Restrictions breed creativity, with Caterpillar, the restrictions were as follows: one Quonset Hut, two endwalls, eight units, all one story—no stairs and no zoning variances. Architect, Ishtiaq Rafiuddin, came back with a very strong and simple proposal. He understood the desire to invest in the quality of the spaces—indoor and outdoor—therefore he proposed using 100 percent prefabricated Quonset Hut components for almost every portion of the project. Rafiuddin implemented window frames purchased directly from the Quonset Hut manufacturer and even made the proposal to use their very basic endwall system for our two large endwalls. The entire exterior of the hut, except for the glazing, was purchased from the Quonset Hut provider; this minimized investment in structure and the exterior shell.
The result is an 8,000 SF, residential project in Core City, Detroit. A simple project that saves and then invests into the elements that truly matter—the quality of indoor and outdoor space and generous landscape. A rigid and disciplined approach whose objective was poetry.
Using a Quonset Hut allows the project to offer impressive span and height to the spaces. Each apartment has 23 foot ceilings and 12 to 18 windows and receives both Southeastern and Northwestern light. The units are designed to capture the sunrise in the bedrooms and the sunset in the living room, which reflects off of the calming, curved walls—creating an aura of ceremony and reflection.
The building features a wraparound deck anchored by a 160+ tree woodland. On the backside of the structure you will find arborvitaes, river birches and hornbeams in a staggered pattern—inspired by sheet music for A Love Supreme by John Coltrane—to create privacy for the units and visual interest for the deck. Terrazzo tiles salvaged from a previous development were added as walkways and public benches on the perimeter of the woodland invite neighborhood passersby to stop and enjoy the greenspace, while still providing privacy for the futuristic monument existing within.
The project turns the standard ratios of a multi-family project totally upside down. Instead of 150 apartments surrounded by eight trees with just one window per room, Caterpillar provides eight apartments surrounded by 150 trees and 12-18 windows per room.

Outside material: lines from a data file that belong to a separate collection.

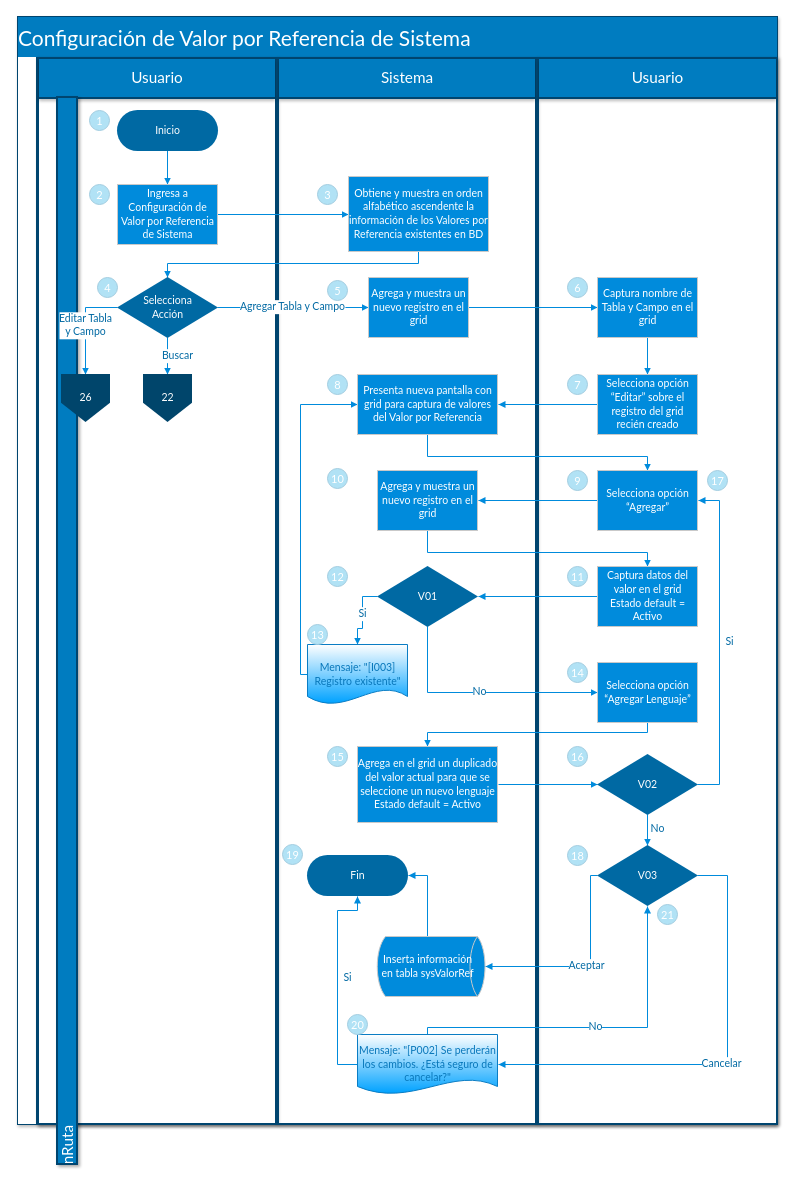
<!DOCTYPE html>
<html lang="es">
<head>
<meta charset="utf-8">
<title>Configuración de Valor por Referencia de Sistema</title>
<style>
:root {
  --band: #007cc0;
  --edge: #00456f;
  --step: #008bdc;
  --step-edge: #c9c9c9;
  --decision: #0069a3;
  --reference: #00456b;
  --line: #008bdc;
  --label: #0069a3;
  --badge: #b1e2f5;
  --badge-edge: #a3cde0;
  --paper: #fff;
}
* { box-sizing: border-box; margin: 0; padding: 0; }
html, body { width: 796px; height: 1184px; overflow: hidden; background: var(--paper); }
body { font: 10.5px/13.7px Lato, "Open Sans", sans-serif; color: #fff; }
.diagram { position: relative; width: 796px; height: 1184px; padding: 16px 18px 0 17px; overflow: hidden; }
.pool { width: 761px; height: 1109px; border: 1px solid var(--edge); box-shadow: 1px 2px 3px #0004; }
.pool-title { height: 40px; background: var(--band); font-size: 21px; font-weight: 400; line-height: 41px; white-space: nowrap; }
.lanes { display: grid; grid-template-columns: 240px 260px 241px; height: 1068px; margin-left: 19px; box-shadow: 1px 2px 3px #0005; }
.lane { border: 2px solid var(--edge); border-left-width: 3px; margin-left: -1px; box-shadow: 2px 1px 3px #0003; }
.lane h2 { height: 40px; background: var(--band); border-bottom: 2px solid var(--edge); box-shadow: 0 2px 3px #0004; font-size: 15.3px; font-weight: 400; line-height: 37px; text-align: center; }
.phase { position: absolute; left: 56px; top: 96px; width: 22px; height: 1069px; background: var(--band); border: 2px solid var(--edge); box-shadow: 2px 2px 3px #0005; overflow: hidden; }
.phase span { position: absolute; left: 0; bottom: -1px; width: 18px; line-height: 18px; font-size: 15.3px; writing-mode: vertical-rl; transform: rotate(180deg); white-space: nowrap; }
.connectors { position: absolute; left: 0; top: 0; }
.flow { fill: none; stroke: var(--line); stroke-width: 1; }
.node { position: absolute; left: var(--x); top: var(--y); width: var(--w, 101px); height: var(--h, 61px); display: flex; align-items: center; justify-content: center; text-align: center; white-space: nowrap; }
.step { background: var(--step); border: 1px solid var(--step-edge); }
.terminal { --h: 41px; background: var(--decision); border-radius: 21px; }
.decision { background: var(--decision); clip-path: polygon(50% 0, 100% 50%, 50% 100%, 0 50%); }
.reference { --w: 49px; --h: 48px; background: var(--reference); clip-path: polygon(0 0, 100% 0, 100% 60%, 50% 100%, 0 60%); }
.message { color: #0877ba; }
.label { position: absolute; left: var(--x); top: var(--y); transform: translate(-50%, -50%); background: var(--paper); color: var(--label); text-align: center; white-space: nowrap; }
.badge { position: absolute; left: var(--x); top: var(--y); width: 21px; height: 21px; margin: -10px 0 0 -10px; border: 1px solid var(--badge-edge); border-radius: 50%; background: var(--badge); font-size: 11px; line-height: 19px; text-align: center; }
</style>
</head>
<body>
<main class="diagram">
  <section class="pool">
    <h1 class="pool-title">Configuración de Valor por Referencia de Sistema</h1>
    <div class="lanes">
      <div class="lane"><h2>Usuario</h2></div>
      <div class="lane"><h2>Sistema</h2></div>
      <div class="lane"><h2>Usuario</h2></div>
    </div>
  </section>
  <div class="phase"><span>nRuta</span></div>

  <svg class="connectors" width="796" height="1184" viewBox="0 0 796 1184" aria-hidden="true">
    <defs>
      <marker id="arrow" markerWidth="8" markerHeight="8" refX="7" refY="4" orient="auto" markerUnits="userSpaceOnUse"><polygon points="0,0.5 7,4 0,7.5" fill="#008bdc"/></marker>
      <linearGradient id="message-fill" x1="0" y1="0" x2="0" y2="1">
        <stop offset="0" stop-color="#fff"/>
        <stop offset="1" stop-color="#00a2ff"/>
      </linearGradient>
    </defs>
    <g class="flow" transform="translate(.5 .5)">
      <g marker-end="url(#arrow)">
        <path d="M167 150V184"/>
        <path d="M217 214H348"/>
        <path d="M418 251V263H167V277"/>
        <path d="M117 307H85V374"/>
        <path d="M167 337V374"/>
        <path d="M217 307H368"/>
        <path d="M468 307H597"/>
        <path d="M647 337V374"/>
        <path d="M597 404H498"/>
        <path d="M427 434V456H647V470"/>
        <path d="M597 500H478"/>
        <path d="M427 530V552H647V566"/>
        <path d="M597 596H478"/>
        <path d="M377 596H362V628H357V644"/>
        <path d="M307 674H300V404H357"/>
        <path d="M427 626V692H597"/>
        <path d="M647 722V732H427V746"/>
        <path d="M498 784H597"/>
        <path d="M697 784H719V500H698"/>
        <path d="M647 814V845"/>
        <path d="M597 875H590V966H485"/>
        <path d="M697 875H727V1064H498"/>
        <path d="M427 936V875H408"/>
        <path d="M427 1034V1027H647V906"/>
        <path d="M357 1064H337V910H357V896"/>
      </g>
      <g fill="url(#message-fill)" stroke="#0a7dc4">
        <path d="M307 644H407V696C374 674 345 719 307 696Z"/>
        <path d="M357 1034H497V1086C452 1064 411 1109 357 1086Z"/>
      </g>
      <g stroke="#c9c9c9">
        <path fill="#008bdc" d="M385 936H477C487 949 487 983 477 996H385C374 983 374 949 385 936Z"/>
        <path d="M477 936C467 949 467 983 477 996"/>
      </g>
    </g>
  </svg>

  <div class="node terminal" style="--x:117px;--y:110px">Inicio</div>
  <div class="node step" style="--x:117px;--y:184px">Ingresa a<br>Configuración de<br>Valor por Referencia<br>de Sistema</div>
  <div class="node step" style="--x:348px;--y:176px;--w:141px;--h:76px">Obtiene y muestra en orden<br>alfabético ascendente la<br>información de los Valores por<br>Referencia existentes en BD</div>
  <div class="node decision" style="--x:117px;--y:277px">Selecciona<br>Acción</div>
  <div class="node step" style="--x:368px;--y:277px">Agrega y muestra un<br>nuevo registro en el<br>grid</div>
  <div class="node step" style="--x:597px;--y:277px">Captura nombre de<br>Tabla y Campo en el<br>grid</div>
  <div class="node reference" style="--x:61px;--y:374px">26</div>
  <div class="node reference" style="--x:143px;--y:374px">22</div>
  <div class="node step" style="--x:597px;--y:374px">Selecciona opción<br>“Editar” sobre el<br>registro del grid<br>recién creado</div>
  <div class="node step" style="--x:357px;--y:374px;--w:141px">Presenta nueva pantalla con<br>grid para captura de valores<br>del Valor por Referencia</div>
  <div class="node step" style="--x:597px;--y:470px">Selecciona opción<br>“Agregar”</div>
  <div class="node step" style="--x:377px;--y:470px">Agrega y muestra un<br>nuevo registro en el<br>grid</div>
  <div class="node step" style="--x:597px;--y:566px">Captura datos del<br>valor en el grid<br>Estado default =<br>Activo</div>
  <div class="node decision" style="--x:377px;--y:566px">V01</div>
  <div class="node message" style="--x:307px;--y:644px">Mensaje: "[I003]<br>Registro existente"</div>
  <div class="node step" style="--x:597px;--y:662px">Selecciona opción<br>“Agregar Lenguaje”</div>
  <div class="node step" style="--x:357px;--y:746px;--w:141px;--h:77px">Agrega en el grid un duplicado<br>del valor actual para que se<br>seleccione un nuevo lenguaje<br>Estado default = Activo</div>
  <div class="node decision" style="--x:597px;--y:754px">V02</div>
  <div class="node decision" style="--x:597px;--y:845px">V03</div>
  <div class="node terminal" style="--x:307px;--y:855px">Fin</div>
  <div class="node" style="--x:377px;--y:936px">Inserta información<br>en tabla sysValorRef</div>
  <div class="node message" style="--x:357px;--y:1034px;--w:141px">Mensaje: "[P002] Se perderán<br>los cambios. ¿Está seguro de<br>cancelar?"</div>

  <span class="label" style="--x:85.5px;--y:325.5px">Editar Tabla<br>y Campo</span>
  <span class="label" style="--x:177.5px;--y:356px">Buscar</span>
  <span class="label" style="--x:292.5px;--y:307px">Agregar Tabla y Campo</span>
  <span class="label" style="--x:362.5px;--y:614px">Si</span>
  <span class="label" style="--x:479.5px;--y:692px">No</span>
  <span class="label" style="--x:729.5px;--y:642px">Si</span>
  <span class="label" style="--x:657.5px;--y:829px">No</span>
  <span class="label" style="--x:586.5px;--y:966px">Aceptar</span>
  <span class="label" style="--x:347.5px;--y:978px">Si</span>
  <span class="label" style="--x:595.5px;--y:1027px">No</span>
  <span class="label" style="--x:721.5px;--y:1064px">Cancelar</span>

  <span class="badge" style="--x:99px;--y:120px">1</span>
  <span class="badge" style="--x:99px;--y:194px">2</span>
  <span class="badge" style="--x:327px;--y:194px">3</span>
  <span class="badge" style="--x:107px;--y:287px">4</span>
  <span class="badge" style="--x:337px;--y:290px">5</span>
  <span class="badge" style="--x:577px;--y:287px">6</span>
  <span class="badge" style="--x:577px;--y:384px">7</span>
  <span class="badge" style="--x:337px;--y:384px">8</span>
  <span class="badge" style="--x:577px;--y:480px">9</span>
  <span class="badge" style="--x:337px;--y:478px">10</span>
  <span class="badge" style="--x:577px;--y:576px">11</span>
  <span class="badge" style="--x:337px;--y:576px">12</span>
  <span class="badge" style="--x:317px;--y:634px">13</span>
  <span class="badge" style="--x:577px;--y:672px">14</span>
  <span class="badge" style="--x:337px;--y:756px">15</span>
  <span class="badge" style="--x:577px;--y:756px">16</span>
  <span class="badge" style="--x:717px;--y:480px">17</span>
  <span class="badge" style="--x:577px;--y:855px">18</span>
  <span class="badge" style="--x:292px;--y:854px">19</span>
  <span class="badge" style="--x:357px;--y:1024px">20</span>
  <span class="badge" style="--x:667px;--y:914px">21</span>
</main>
</body>
</html>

Caterpillar expands on the success of True North, a previous development from Prince Concepts completed in 2017 that sprinkled eight Quonset huts of various shapes and sizes across 25,000 SF of land, cut them into 10 leasable units, planted 63 trees, and, on average, offered residents 16 foot ceilings. The result was a sculptural community with public and semi-private outdoor nooks that was Named 2017’s Multi-Family development of the year by Architect’s Newspaper, was a winner of a Progressive Architecture award, and was one of six finalists for the prestigious Mies Crown Hall Americas prize.